START Input for this task
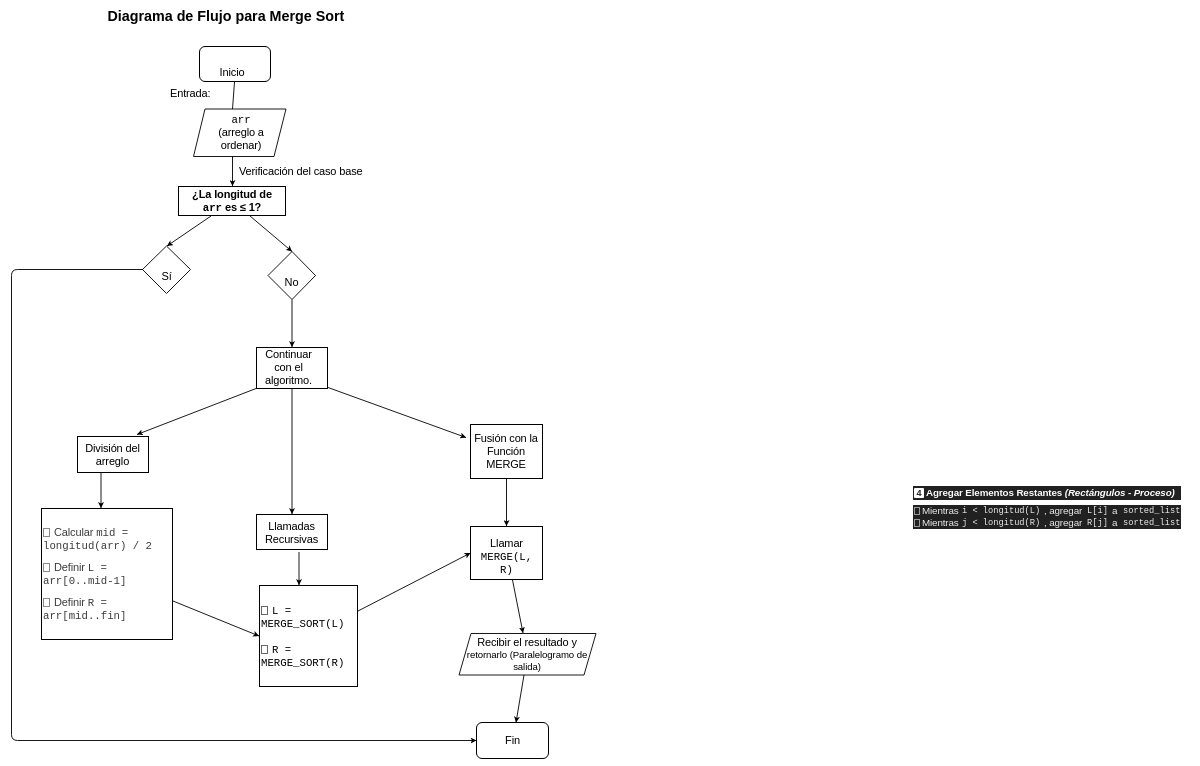
<!DOCTYPE html>
<html lang="es">
<head>
<meta charset="utf-8">
<title>Diagrama de Flujo para Merge Sort</title>
<style>
:root {
  --ink: #000;
  --paper: #fff;
  --step-ink: #3c3c3c;
  --note-bg: #212121;
  --note-ink: #ececec;
  --sans: "Liberation Sans", Arial, sans-serif;
  --mono: "Liberation Mono", "Courier New", monospace;
}
* { box-sizing: border-box; margin: 0; }
body { width: 1200px; height: 766px; overflow: hidden; background: var(--paper); }
.diagram {
  position: relative; width: 1200px; height: 766px; overflow: hidden;
  color: var(--ink); font: 11px/13px var(--sans); letter-spacing: -.14px; white-space: nowrap;
}
h1 { position: absolute; left: 107.5px; top: 7px; font-size: 14.3px; line-height: 18px; letter-spacing: 0; }
code { font-family: var(--mono); font-size: 10.7px; line-height: 1; letter-spacing: 0; }
.connectors { position: absolute; left: 0; top: 0; }
.node, .label { position: absolute; text-align: center; }
.node { border: 1px solid var(--ink); }
.round { border-radius: 6px; }
.start { left: 199px; top: 46px; width: 72px; height: 36px; padding: 19px 6px 0 0; }
.input { left: 193px; top: 113px; width: 96px; }
.base-case { left: 178px; top: 186px; width: 108px; height: 30px; padding-top: 1px; font-weight: bold; }
.base-case code { font-weight: bold; }
.yes { left: 143px; top: 270px; width: 47px; }
.no { left: 268px; top: 276px; width: 47px; }
.continue { left: 256px; top: 347px; width: 72px; height: 42px; padding-right: 7px; }
.divide { left: 77px; top: 436px; width: 72px; height: 37px; padding: 5px 1px 0 0; }
.merge { left: 470px; top: 424px; width: 73px; height: 55px; padding: 7px 1px 0 0; }
.recursion { left: 256px; top: 514px; width: 72px; height: 36px; padding: 5px 1px 0 0; }
.call-merge { left: 470px; top: 526px; width: 73px; height: 54px; padding-top: 10px; }
.steps { display: flex; flex-direction: column; text-align: left; }
.divide-steps { left: 41px; top: 508px; width: 132px; height: 132px; padding: 17px 0 0 1px; gap: 9px; color: var(--step-ink); }
.recursive-steps { left: 259px; top: 585px; width: 99px; height: 102px; padding: 18px 0 0 1px; gap: 13px; }
.output { left: 459px; top: 636px; width: 136px; }
.output small { display: block; font-size: 9.6px; line-height: 11.5px; letter-spacing: -.08px; }
.end { left: 476px; top: 722px; width: 73px; height: 37px; padding-top: 11px; }
.bullet {
  display: inline-block; width: 7px; height: 9px; margin-right: 4px;
  border: 1px solid currentColor; vertical-align: -1px; opacity: .6;
}
.notes {
  position: absolute; left: 913px; top: 486px; width: 268px;
  display: flex; flex-direction: column; gap: 5px;
  color: var(--note-ink); font-size: 9.8px; line-height: 12px; letter-spacing: -.12px;
}
.notes h2 {
  display: flex; align-items: center; height: 14px; gap: 2px; padding-left: 1px;
  background: var(--note-bg); color: var(--paper); font-size: 9.8px; line-height: 14px;
}
.keycap {
  width: 10px; height: 10px; border-radius: 1px; text-align: center;
  background: var(--paper); color: var(--note-bg); font-size: 9px; line-height: 10px;
}
.note-lines { background: var(--note-bg); }
.note-line { display: grid; grid-template-columns: 9px 40px 82px 43px 25px 11px 58px; align-items: center; height: 12px; }
.note-line code { font-size: 8.7px; line-height: 12px; }
.note-line .bullet { height: 8px; width: 6px; margin: 0 0 0 1px; }
</style>
</head>
<body>
<main class="diagram">
  <h1>Diagrama de Flujo para Merge Sort</h1>

  <svg class="connectors" width="1200" height="766" viewBox="0 0 1200 766" fill="none" stroke="#000" stroke-width="0.9" aria-hidden="true">
    <defs>
      <marker id="arrow" viewBox="0 0 6 6" refX="6" refY="3" markerWidth="6" markerHeight="6" markerUnits="userSpaceOnUse" orient="auto">
        <polygon points="0,0 6,3 0,6 1.5,3" fill="#000" stroke="none"/>
      </marker>
    </defs>
    <g class="shapes">
      <polygon points="205,109 286,109 274,156.5 193.5,156.5"/>
      <polygon points="166.5,246 190.5,269.5 166.5,293.5 142.5,269.5"/>
      <polygon points="292,251.5 315.5,275.5 292,299.5 268,275.5"/>
      <polygon points="471,633.5 596,633.5 584,675 459,675"/>
    </g>
    <line x1="234.5" y1="82" x2="232.5" y2="109"/>
    <g class="arrows" marker-end="url(#arrow)">
      <line x1="232.5" y1="156" x2="232.5" y2="186"/>
      <line x1="211" y1="216" x2="167" y2="246"/>
      <line x1="250" y1="216" x2="292" y2="251.5"/>
      <line x1="292" y1="299.5" x2="292" y2="347"/>
      <line x1="256" y1="388.5" x2="137" y2="434.5"/>
      <line x1="292" y1="389" x2="292" y2="514"/>
      <line x1="328" y1="387.5" x2="466" y2="437.5"/>
      <line x1="101" y1="473" x2="101" y2="508"/>
      <line x1="506.5" y1="479" x2="506.5" y2="526"/>
      <line x1="299" y1="552" x2="299" y2="585"/>
      <line x1="173" y1="601" x2="259" y2="636"/>
      <line x1="358" y1="611" x2="470.5" y2="553"/>
      <line x1="512.5" y1="580" x2="523" y2="633"/>
      <line x1="524" y1="675" x2="516" y2="722.5"/>
      <path d="M143 269.5H17.5Q11.5 269.5 11.5 275.5V734.5Q11.5 740.5 17.5 740.5H476.5"/>
    </g>
  </svg>

  <div class="node round start">Inicio</div>
  <p class="label" style="left:170px;top:87px">Entrada:</p>
  <p class="label input"><code>arr</code><br>(arreglo a<br>ordenar)</p>
  <p class="label" style="left:239px;top:165px">Verificación del caso base</p>
  <div class="node base-case">¿La longitud de<br><code>arr</code> es ≤ 1?</div>
  <p class="label yes">Sí</p>
  <p class="label no">No</p>
  <div class="node continue">Continuar<br>con el<br>algoritmo.</div>

  <div class="node divide">División del<br>arreglo</div>
  <div class="node steps divide-steps">
    <p><i class="bullet"></i>Calcular <code>mid =<br>longitud(arr) / 2</code></p>
    <p><i class="bullet"></i>Definir <code>L =<br>arr[0..mid-1]</code></p>
    <p><i class="bullet"></i>Definir <code>R =<br>arr[mid..fin]</code></p>
  </div>

  <div class="node recursion">Llamadas<br>Recursivas</div>
  <div class="node steps recursive-steps">
    <p><i class="bullet"></i><code>L =<br>MERGE_SORT(L)</code></p>
    <p><i class="bullet"></i><code>R =<br>MERGE_SORT(R)</code></p>
  </div>

  <div class="node merge">Fusión con la<br>Función<br>MERGE</div>
  <div class="node call-merge">Llamar<br><code>MERGE(L,<br>R)</code></div>
  <p class="label output">Recibir el resultado y<small>retornarlo (Paralelogramo de<br>salida)</small></p>
  <div class="node round end">Fin</div>

  <aside class="notes">
    <h2><span class="keycap">4</span><span>Agregar Elementos Restantes <em>(Rectángulos - Proceso)</em></span></h2>
    <div class="note-lines">
      <p class="note-line"><i class="bullet"></i><span>Mientras</span><code>i &lt; longitud(L)</code><span>, agregar</span><code>L[i]</code><span>a</span><code>sorted_list</code></p>
      <p class="note-line"><i class="bullet"></i><span>Mientras</span><code>j &lt; longitud(R)</code><span>, agregar</span><code>R[j]</code><span>a</span><code>sorted_list</code></p>
    </div>
  </aside>
</main>
</body>
</html>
END Input for this task
[Directions]
Give the lines again exactly, starting where the entries begin and stopping once the line with "position: relative; width: 1200px;" is included; pictures are not copied.

[Solution to the exercise]
<!DOCTYPE html>
<html lang="es">
<head>
<meta charset="utf-8">
<title>Diagrama de Flujo para Merge Sort</title>
<style>
:root {
  --ink: #000;
  --paper: #fff;
  --step-ink: #3c3c3c;
  --note-bg: #212121;
  --note-ink: #ececec;
  --sans: "Liberation Sans", Arial, sans-serif;
  --mono: "Liberation Mono", "Courier New", monospace;
}
* { box-sizing: border-box; margin: 0; }
body { width: 1200px; height: 766px; overflow: hidden; background: var(--paper); }
.diagram {
  position: relative; width: 1200px; height: 766px; overflow: hidden;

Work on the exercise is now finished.